Filter the entries down to the lines holding "name", then copy those lines.

BEGIN Data provided

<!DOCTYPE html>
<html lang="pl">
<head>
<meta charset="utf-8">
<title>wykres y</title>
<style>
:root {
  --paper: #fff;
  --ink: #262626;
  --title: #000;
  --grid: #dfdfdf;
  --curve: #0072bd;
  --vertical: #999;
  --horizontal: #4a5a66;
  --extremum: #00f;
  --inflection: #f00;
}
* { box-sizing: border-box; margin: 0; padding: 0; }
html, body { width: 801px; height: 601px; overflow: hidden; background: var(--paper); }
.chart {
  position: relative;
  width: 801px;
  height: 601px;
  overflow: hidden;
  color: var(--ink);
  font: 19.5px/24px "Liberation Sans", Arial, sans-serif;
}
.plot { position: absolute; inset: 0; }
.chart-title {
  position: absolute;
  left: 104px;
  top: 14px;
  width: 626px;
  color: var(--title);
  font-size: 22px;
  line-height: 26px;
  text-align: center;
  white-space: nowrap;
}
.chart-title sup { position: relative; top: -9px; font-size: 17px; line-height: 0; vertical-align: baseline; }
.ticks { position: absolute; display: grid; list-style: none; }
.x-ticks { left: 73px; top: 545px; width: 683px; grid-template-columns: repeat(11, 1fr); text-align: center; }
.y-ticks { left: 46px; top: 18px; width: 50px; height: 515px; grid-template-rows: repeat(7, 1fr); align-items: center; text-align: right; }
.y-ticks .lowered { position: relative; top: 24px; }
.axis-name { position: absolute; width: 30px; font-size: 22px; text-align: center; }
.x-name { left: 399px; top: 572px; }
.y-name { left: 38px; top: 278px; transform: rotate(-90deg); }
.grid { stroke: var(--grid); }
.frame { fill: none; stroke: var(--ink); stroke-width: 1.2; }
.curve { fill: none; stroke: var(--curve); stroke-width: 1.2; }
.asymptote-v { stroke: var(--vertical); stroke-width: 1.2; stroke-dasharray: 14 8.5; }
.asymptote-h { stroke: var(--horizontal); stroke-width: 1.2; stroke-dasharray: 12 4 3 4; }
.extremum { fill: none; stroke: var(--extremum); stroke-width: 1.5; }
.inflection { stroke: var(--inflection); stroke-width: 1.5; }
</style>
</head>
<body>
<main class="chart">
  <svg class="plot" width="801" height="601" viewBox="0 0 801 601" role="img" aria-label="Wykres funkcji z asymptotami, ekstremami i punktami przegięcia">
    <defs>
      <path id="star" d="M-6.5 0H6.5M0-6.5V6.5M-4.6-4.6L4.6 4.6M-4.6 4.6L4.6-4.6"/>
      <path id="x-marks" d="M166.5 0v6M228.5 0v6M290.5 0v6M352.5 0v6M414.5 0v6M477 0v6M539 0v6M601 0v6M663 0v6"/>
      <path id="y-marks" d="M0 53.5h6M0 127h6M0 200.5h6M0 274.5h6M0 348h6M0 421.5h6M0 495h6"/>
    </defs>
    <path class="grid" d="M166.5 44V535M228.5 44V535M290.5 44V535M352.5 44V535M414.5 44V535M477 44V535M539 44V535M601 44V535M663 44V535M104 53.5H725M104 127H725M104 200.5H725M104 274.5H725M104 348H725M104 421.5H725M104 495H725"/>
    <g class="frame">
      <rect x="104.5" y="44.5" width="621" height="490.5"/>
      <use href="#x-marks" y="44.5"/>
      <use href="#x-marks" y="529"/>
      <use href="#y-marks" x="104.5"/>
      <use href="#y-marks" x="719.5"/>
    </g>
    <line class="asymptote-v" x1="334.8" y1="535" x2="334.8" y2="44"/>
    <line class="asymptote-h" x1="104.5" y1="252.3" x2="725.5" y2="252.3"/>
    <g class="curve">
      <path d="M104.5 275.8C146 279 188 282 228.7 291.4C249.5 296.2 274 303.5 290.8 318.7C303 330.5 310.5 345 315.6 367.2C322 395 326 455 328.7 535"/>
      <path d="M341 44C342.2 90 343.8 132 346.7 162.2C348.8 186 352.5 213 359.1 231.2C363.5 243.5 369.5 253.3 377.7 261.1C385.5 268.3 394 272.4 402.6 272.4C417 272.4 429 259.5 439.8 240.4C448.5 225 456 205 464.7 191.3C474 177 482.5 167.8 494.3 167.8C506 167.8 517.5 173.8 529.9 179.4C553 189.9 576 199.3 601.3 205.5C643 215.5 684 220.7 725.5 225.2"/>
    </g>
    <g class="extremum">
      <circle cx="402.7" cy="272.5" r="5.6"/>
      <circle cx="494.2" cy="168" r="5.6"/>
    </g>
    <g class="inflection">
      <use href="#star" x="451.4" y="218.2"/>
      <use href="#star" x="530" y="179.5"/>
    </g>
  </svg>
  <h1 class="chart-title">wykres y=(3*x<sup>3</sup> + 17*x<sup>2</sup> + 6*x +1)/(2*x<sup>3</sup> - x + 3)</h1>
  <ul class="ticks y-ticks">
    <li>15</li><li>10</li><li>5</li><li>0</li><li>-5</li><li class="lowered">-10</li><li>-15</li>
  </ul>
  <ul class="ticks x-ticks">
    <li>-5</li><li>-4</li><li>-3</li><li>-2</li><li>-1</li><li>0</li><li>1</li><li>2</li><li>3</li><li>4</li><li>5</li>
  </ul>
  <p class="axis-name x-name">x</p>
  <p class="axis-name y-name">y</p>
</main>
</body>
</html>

END Data provided

#### [The answer]
.axis-name { position: absolute; width: 30px; font-size: 22px; text-align: center; }
.x-name { left: 399px; top: 572px; }
.y-name { left: 38px; top: 278px; transform: rotate(-90deg); }
  <p class="axis-name x-name">x</p>
  <p class="axis-name y-name">y</p>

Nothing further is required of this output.